Looking for investing ideas? Check out The Globe’s weekly digest of the latest insights and analysis from the pros, stock tips, portfolio strategies and what investors need to know for the week ahead. This week’s edition includes unanimous TSX stock ‘buys,’ high-flying utilities and which banks are expected to hike dividends.
WHAT EVERYONE’S TALKING ABOUT
For John Horgan’s NDP, the road to majority government runs through rural B.C.
Justine Hunter: “To win a majority government in the 2021 [provincial] election, they need to appeal to rural voters as well. That job has become far harder since ... the forest sector that is the lifeblood of hundreds of rural communities appears to be in free fall.”
The sole premier to stand up against Quebec’s Bill 21
David McLaughlin: “Only one premier, Brian Pallister of Manitoba, has spoken out strongly and consistently against Bill 21. ... [His opposition] springs from a unique Prairie conservatism that combines libertarian individualism with progressive societal values of community.” McLaughlin was campaign manager for the Manitoba Progressive Conservative Party in 2016 and 2019.
TODAY’S EDITORIAL CARTOON
Rebuilding a suburb for transit and walking over driving
Suburbs are known for being car-dependent. But the Ontario town of Innisfil has a radical plan to change that. Located north of Toronto near Barrie, the community of 36,000 has laid out a plan dubbed Orbit that could add up to 150,000 people. Beyond a new commuter rail station, the plan would see blocks designed in a circular pattern, boosting walkability.

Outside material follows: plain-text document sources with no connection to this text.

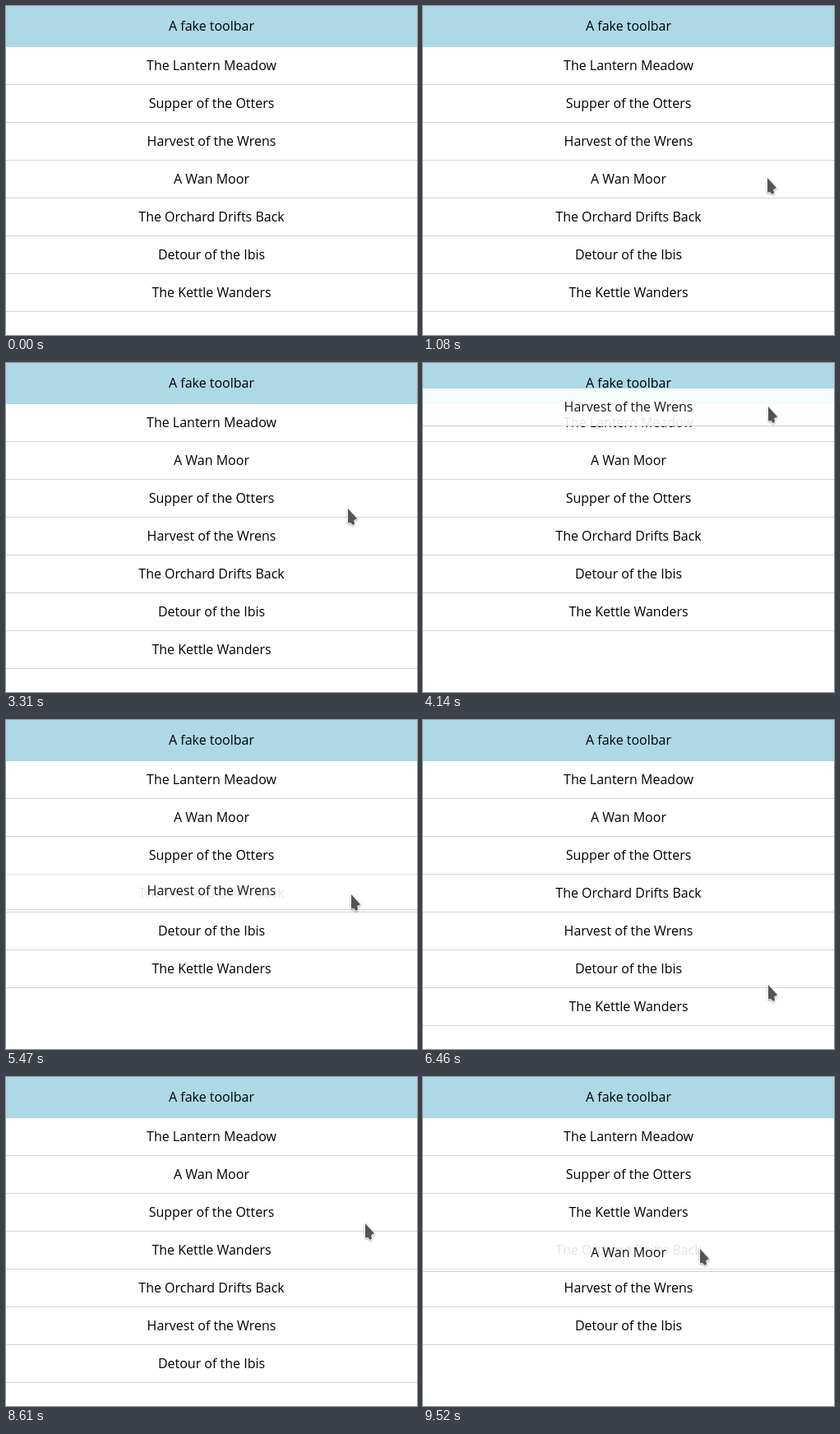
Recreate the animation shown at these times as an HTML page. Size 500 by 400 pixels, loop 9.54 s.

```html
<!DOCTYPE html>
<html lang="en">
<head>
<meta charset="utf-8">
<title>Sortable list</title>
<style>
  html, body { margin: 0; width: 100%; height: 100%; overflow: hidden; background: #fff; }
  #stage {
    position: relative; width: 500px; height: 400px; overflow: hidden;
    font: 16px "Open Sans", "Noto Sans", sans-serif; color: #000; text-align: center;
  }
  #stage > * { position: absolute; left: 0; top: 0; }
  .bar { width: 500px; height: 50px; line-height: 48px; background: lightblue; }
  .row {
    box-sizing: border-box; width: 500px; height: 46px; line-height: 44px;
    background: #fff; border-bottom: 1px solid #eaeaea;
  }
  .row.held { z-index: 1; opacity: .9; border-color: #ccc; }
  #stage > #lines {
    z-index: 2; top: 50px; width: 500px;
    background: repeating-linear-gradient(transparent 0 45px, rgba(70, 70, 70, .14) 45px 46px);
  }
  #cursor { z-index: 3; overflow: visible; filter: drop-shadow(0 1px 1px rgba(0, 0, 0, .35)); }
</style>
</head>
<body>
<div id="stage">
  <div class="bar">A fake toolbar</div>
  <div id="lines"></div>
  <svg id="cursor" width="14" height="22">
    <path d="M1 0V17.3H4.4L6.8 20 9.2 18.4 8.2 14.3 12.2 12.2Z"
      fill="#555" stroke="#fff" stroke-width="1.6" paint-order="stroke" stroke-linejoin="round"/>
  </svg>
</div>
<script>
const LOOP = 9540, TOP = 50, ROW = 46;
const titles = [
  'The Lantern Meadow', 'Supper of the Otters', 'Harvest of the Wrens', 'A Wan Moor',
  'The Orchard Drifts Back', 'Detour of the Ibis', 'The Kettle Wanders'
];

// Pointer moves; those with an item drag it, and drop it at slot `to`.
const origin = { x: 377, y: 50 };
const moves = [
  { start: 760, end: 1080, steps: 9, x: 418, y: 209, snap: 2 },
  { start: 2120, end: 2870, steps: 18, x: 428, y: 95, snap: 15.5, item: 3, to: 1, drop: 3020 },
  { start: 3230, end: 3390, steps: 5, x: 410, y: 210, snap: 2 },
  { start: 3860, end: 4140, steps: 8, x: 419, y: 53, snap: 2.5, item: 2, to: 0, drop: 4510 },
  { start: 4760, end: 4840, steps: 3, x: 419, y: 68, snap: 2 },
  { start: 5230, end: 5670, steps: 12, x: 419, y: 221, snap: 4.9, item: 2, to: 4, drop: 6010 },
  { start: 6220, end: 6620, steps: 11, x: 419, y: 349, snap: 2.2 },
  { start: 7010, end: 7340, steps: 9, x: 436, y: 182, snap: 2.5, item: 6, to: 3, drop: 7590 },
  { start: 8610, end: 8930, steps: 9, x: 335, y: 114, snap: 1.7, bend: 2 },
  { start: 9110, end: 9520, steps: 11, x: 336, y: 209, snap: 2.5, item: 3, to: 3, drop: LOOP }
];

const stage = document.getElementById('stage');
const lines = document.getElementById('lines');
const cursor = document.getElementById('cursor');
const rows = titles.map(title => {
  const row = document.createElement('div');
  row.className = 'row';
  row.textContent = title;
  stage.insertBefore(row, lines);
  return row;
});

const ease = (u, snap) => 1 - (1 - u ** 1.5) ** snap;
const mix = (a, b, p) => Math.round(a + (b - a) * p);
const place = (el, x, y) => { el.style.transform = `translate(${x}px, ${y}px)`; };

function draw(t) {
  const order = titles.map((_, i) => i);
  let held = -1, heldY = 0, from = origin, { x, y } = origin;

  for (const m of moves) {
    if (t < m.start) break;
    const stepTime = (m.end - m.start) / (m.steps - 1);
    const step = Math.min(m.steps, Math.floor((t - m.start) / stepTime + 1.001));
    const p = ease(step / m.steps, m.snap);
    x = mix(from.x, m.x, p ** (m.bend || 1));
    y = mix(from.y, m.y, p);

    if (m.item !== undefined) {
      const slot = order.indexOf(m.item);
      order.splice(slot, 1);
      if (t < m.drop) {
        // The held row trails the pointer by one step.
        const trail = step === m.steps ? 1 : ease((step - 1) / m.steps, m.snap);
        held = m.item;
        heldY = TOP + slot * ROW + mix(0, m.y - from.y, trail);
      } else {
        order.splice(m.to, 0, m.item);
      }
    }
    from = m;
  }

  order.forEach((item, slot) => place(rows[item], 0, TOP + slot * ROW));
  rows.forEach((row, i) => row.classList.toggle('held', i === held));
  if (held >= 0) place(rows[held], 0, heldY);
  lines.style.height = order.length * ROW + 'px';
  cursor.style.visibility = t < moves[0].start ? 'hidden' : 'visible';
  place(cursor, x, y);
}

function tick() {
  draw(performance.now() % LOOP);
  requestAnimationFrame(tick);
}
tick();
</script>
</body>
</html>
```
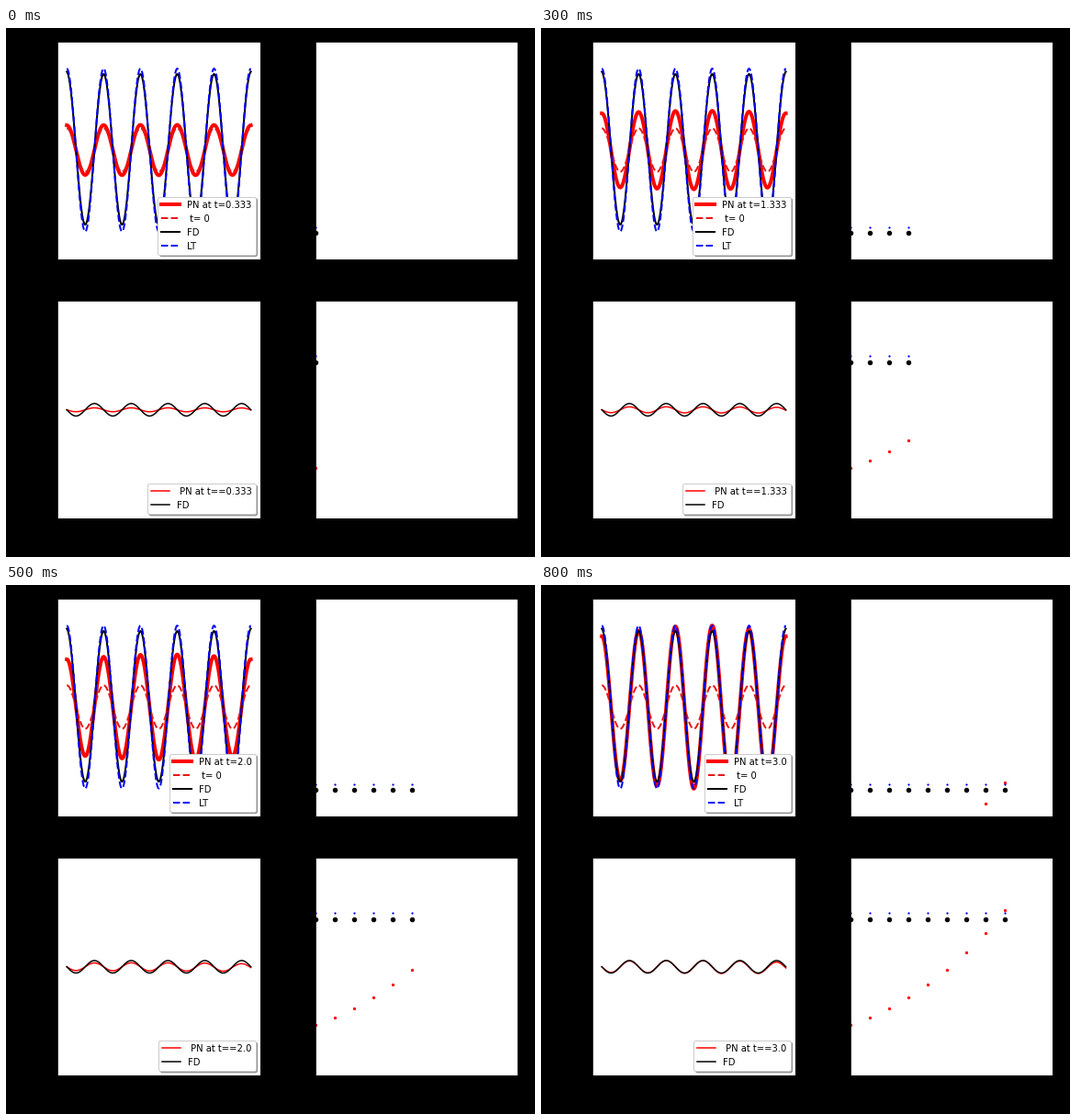
Animation, 576 px wide and 576 px high, one loop 0.9 s. Source, as a matplotlib script:

```python
import numpy as np
import matplotlib.pyplot as plt
from matplotlib.animation import FuncAnimation

SIZE, DPI = 576, 72
FRAMES, STEP_MS = 9, 100

plt.rcParams["font.family"] = "DejaVu Sans"
fig = plt.figure(figsize=(SIZE / DPI, SIZE / DPI), dpi=DPI, facecolor="black")


def panel(left, top, right, bottom):
    """White axes whose data units are stage pixels, y pointing down."""
    box = [left, SIZE - bottom, right - left, bottom - top]
    ax = fig.add_axes([v / SIZE for v in box], facecolor="white")
    ax.set(xlim=(left, right), ylim=(bottom, top), xticks=[], yticks=[])
    return ax


def add_legend(ax):
    return ax.legend(loc="lower right", shadow=True, fontsize=10)


def dots(ax, color, area):
    return ax.scatter([], [], s=area, color=color, linewidths=1)


wave_ax = panel(56.2, 15, 276.6, 251.6)
size_ax = panel(337.1, 15, 557.4, 251.6)
rate_ax = panel(56.2, 297.2, 276.6, 533.9)
growth_ax = panel(337.1, 297.2, 557.4, 533.9)

s = np.linspace(0, 1, 501)
x = 66.2 + 200.4 * s
cosine = np.cos(10 * np.pi * s)
sine = np.sin(10 * np.pi * s)
bulge = np.sin(np.pi * s) * (0.75 + 0.4 * s)
ends = np.exp(-s / 0.015) + np.exp((s - 1) / 0.015)

MID, RATE_MID = 132.9, 415.7
AMP0 = 23.7


def amplitude(t):
    return AMP0 * np.exp(0.393 * t) * (1 + 0.054 * t * bulge)


# Upper left: wave profiles
pn, = wave_ax.plot(x, MID - AMP0 * cosine, "r", lw=4, label="PN at t=0.333")
wave_ax.plot(x, MID - AMP0 * cosine, "--", color="#e81818", lw=2, label=" t= 0")
wave_ax.plot(x, MID - 0.8 - (82 + 2.5 * ends) * cosine, "k", lw=2, label="FD")
wave_ax.plot(x, MID - 88.7 * cosine, "b--", lw=2, label="LT")
wave_legend = add_legend(wave_ax)

# Lower left: rates of change
pn_rate, = rate_ax.plot(x, RATE_MID + 2 * sine, "r", lw=1.5, label=" PN at t==0.333")
rate_ax.plot(x, RATE_MID + 6.8 * sine, "k", lw=1.5, label="FD")
rate_legend = add_legend(rate_ax)

# Right column: one more dot of each kind per step
styles = [("red", 5), ("black", 20), ("blue", 1.5)]
size_dots = [dots(size_ax, *style) for style in styles]
growth_dots = [dots(growth_ax, *style) for style in styles]


def place(groups, px, heights):
    for group, y in zip(groups, heights):
        group.set_offsets(np.column_stack([px, np.broadcast_to(y, px.shape)]))


def update(i):
    t = (i + 1) / 3
    amp = amplitude(t)
    pn.set_ydata(MID - amp * cosine)
    pn_rate.set_ydata(RATE_MID + 0.078 * amp * sine + 0.43 * t * s**3)

    label = str(round(t, 3))
    wave_legend.get_texts()[0].set_text(f"PN at t={label}")
    rate_legend.get_texts()[0].set_text(f" PN at t=={label}")

    k = np.arange(i + 1)
    px = 337.1 + 20.99 * k
    grow = np.exp(0.457 * (k + 1) / 3)
    place(size_dots, px, (376.6 - 41 * grow, 223, 217))
    place(growth_dots, px, (532.06 - 45.3 * grow, 363.5, 356.5))
    return []


anim = FuncAnimation(fig, update, frames=FRAMES, interval=STEP_MS,
                     init_func=lambda: update(0), repeat=True, repeat_delay=0)
plt.show()
```
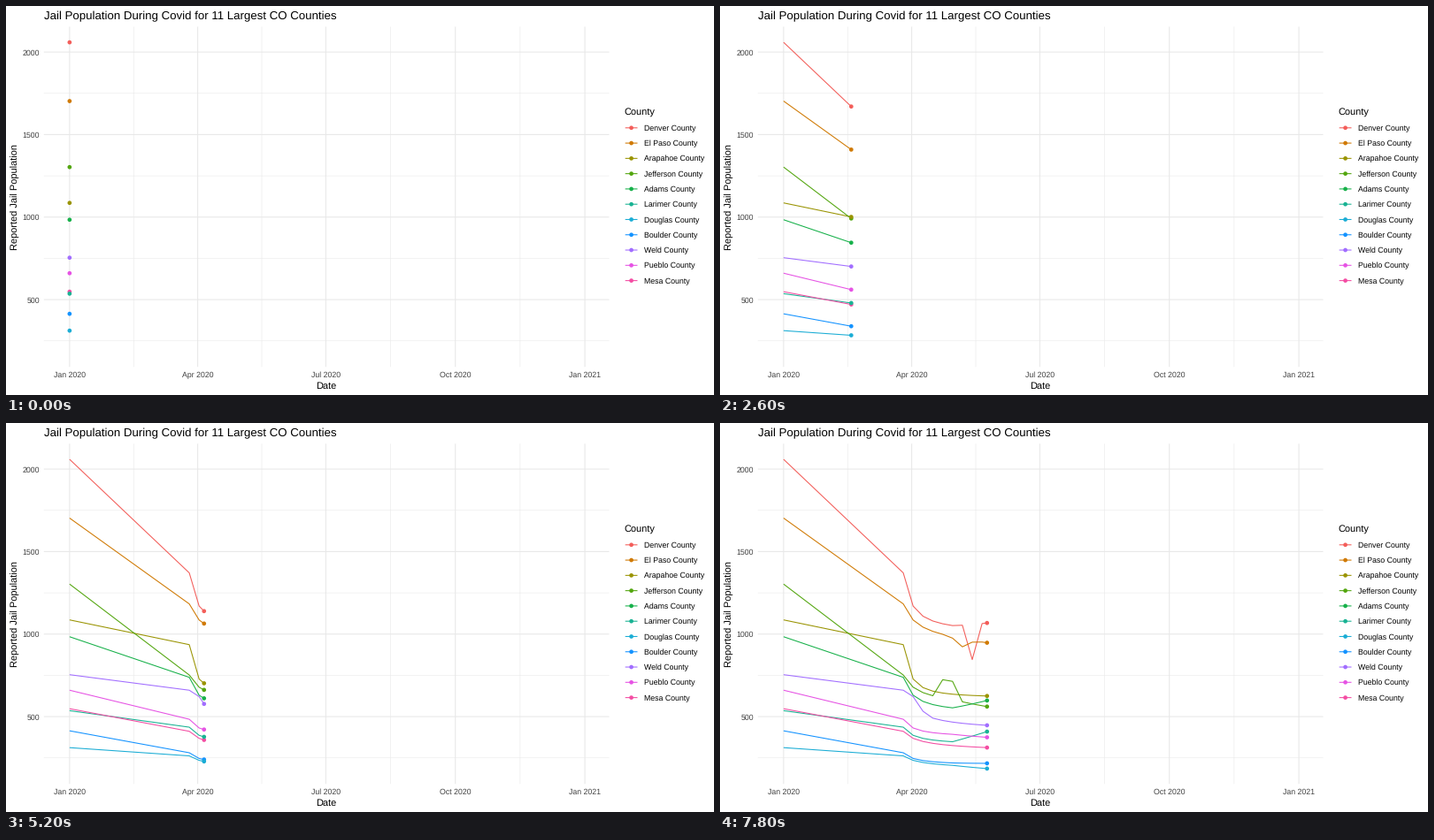
Animation of 800x440 px, one loop 8 s. Source, as a matplotlib script:

```python
import numpy as np
import matplotlib.pyplot as plt
from matplotlib.animation import FuncAnimation
from matplotlib.patches import Circle

W, H, DPI = 800, 440, 100
PX = 72 / DPI                     # points per pixel
FRAMES, STEP_MS = 40, 200

plt.rcParams.update({"font.family": "Liberation Sans", "text.hinting": "none"})

LEFT, RIGHT, TOP, BOTTOM = 42.8, 681.5, 23.4, 408.2
X0, PER_DAY = 71.85, 1.5908
Y_2000, PER_PERSON = 52.1, 0.18667
LINE_W, GRID_W, RADIUS = 1.07, 1.07, 2.35

# One reading on 1 January 2020, then weekly ones from 26 March.
WEEKS = np.arange(10)
DAYS = np.append(0, 85 + 7 * WEEKS)
KNOTS = np.round(DAYS / 365 * 99)     # animation step of each reading


def population(start, march, floor, power, rise, bump=(0, 0, 1)):
    """Power-law fall from march to floor, a late drift and one optional bump."""
    week, height, width = bump
    fall = (march - floor) / (1 + WEEKS) ** power
    drift = rise * np.maximum(WEEKS - 5, 0)
    swell = height * np.exp(-((WEEKS - week) / width) ** 2)
    return np.append(start, floor + fall + drift + swell)


COUNTIES = [
    ("Denver", "#F35E5A", population(2059, 1371, 1005, 1.15, 10, (7, -213, 0.4))),
    ("El Paso", "#D07A04", population(1703, 1183, 850, 0.5, -3, (6, -50, 0.8))),
    ("Arapahoe", "#9A9403", population(1086, 936, 614, 1.5, 0)),
    ("Jefferson", "#53A60F", population(1303, 752, 500, 0.5, -6, (4.5, 222, 0.6))),
    ("Adams", "#18B14B", population(984, 738, 510, 0.93, 17)),
    ("Larimer", "#1AB394", population(536, 436, 320, 0.8, 20)),
    ("Douglas", "#1BADD5", population(312, 262, 150, 0.4, -3)),
    ("Boulder", "#1493FF", population(414, 281, 200, 0.8, 1)),
    ("Weld", "#A26EFF", population(754, 656, 400, 0.75, 0, (1.2, 75, 0.7))),
    ("Pueblo", "#E653E4", population(660, 484, 370, 0.9, -3)),
    ("Mesa", "#F44DA3", population(548, 411, 265, 0.5, 0)),
]


def px(day):
    return X0 + np.asarray(day) * PER_DAY


def py(value):
    return Y_2000 + (2000 - np.asarray(value)) * PER_PERSON


fig = plt.figure(figsize=(W / DPI, H / DPI), dpi=DPI, facecolor="white")
ax = fig.add_axes([0, 0, 1, 1])
ax.set_xlim(0, W)
ax.set_ylim(H, 0)
ax.axis("off")


def stroke(x, y, color, width, z):
    return ax.plot(x, y, color=color, lw=width * PX, zorder=z, snap=False,
                   solid_capstyle="butt", solid_joinstyle="round")[0]


def dot(x, y, color, z):
    return ax.add_patch(Circle((x, y), RADIUS, fc=color, lw=0, zorder=z))


def label(x, y, text, size, color="black", **kw):
    ax.text(x, y, text, fontsize=size * PX, color=color, va="baseline", **kw)


def grid(days, values, width):
    for d in days:
        stroke([px(d)] * 2, [TOP, BOTTOM], "#E8E8E8", width, 1)
    for v in values:
        stroke([LEFT, RIGHT], [py(v)] * 2, "#E8E8E8", width, 1)


ticks = {0: "Jan 2020", 91: "Apr 2020", 182: "Jul 2020",
         274: "Oct 2020", 366: "Jan 2021"}
levels = range(500, 2001, 500)
quarters = np.array(list(ticks))
grid((quarters[:-1] + quarters[1:]) / 2, range(250, 1751, 500), GRID_W / 2)
grid(ticks, levels, GRID_W)

for day, name in ticks.items():
    label(px(day), 420, name, 8.8, "#404040", ha="center")
for v in levels:
    label(37.9, py(v) + 3.4, str(v), 8.8, "#404040", ha="right")

label(42.8, 15.2, "Jail Population During Covid for 11 Largest CO Counties", 13.2)
label(362, 433, "Date", 11, ha="center")
label(13.4, 216, "Reported Jail Population", 11, rotation=90,
      rotation_mode="anchor", ha="center")

label(698, 123, "County", 11)
lines, dots = [], []
for i, (name, color, values) in enumerate(COUNTIES):
    y = 137.8 + 17.28 * i
    stroke([699.7, 713.5], [y, y], color, LINE_W, 5)
    dot(706.6, y, color, 6)
    label(720.6, y + 3.2, name + " County", 8.8)
    lines.append(stroke([], [], color, LINE_W, 10 + i))
    dots.append(dot(X0, py(values[0]), color, 40 - i))


def update(step):
    done = KNOTS < step
    day = np.interp(step, KNOTS, DAYS)
    for (_, _, values), line, head in zip(COUNTIES, lines, dots):
        now = np.interp(step, KNOTS, values)
        line.set_data(px(np.append(DAYS[done], day)),
                      py(np.append(values[done], now)))
        head.center = px(day), py(now)
    return lines + dots


anim = FuncAnimation(fig, update, frames=FRAMES, interval=STEP_MS,
                     repeat=True, repeat_delay=0, blit=False)
plt.show()
```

MOMENT IN TIME
For more than 100 years, photographers have preserved an extraordinary collection of 20th-century news photography for The Globe and Mail. Every Monday, The Globe features one of these images. This month, we look at the thrill of comedy.
Wayne and Shuster, 1943
Some Canadians spent the Second World War on the front lines, while others did duty on funny lines. Comedians Frank Shuster, top, and Johnny Wayne, at typewriter, were of the latter, working on the Canadian Army Radio Show, carried by the CBC in 1942 and 1943. The “yak merchants,” in the parlance of the day, were gag-happy sergeants. “Army life is terribly strict – lights out at 9 o’clock, women out at 10,” was a typical cornball quip. In 1943, a stage revue, The Army Show, toured Canada. Later, Wayne and Shuster performed in Europe. The New York Times, perhaps derisively, called the show the Canadian Forces’ greatest showing since Dieppe. Decades later, a Canadian comedy invasion of the United States would commence. – Brad Wheeler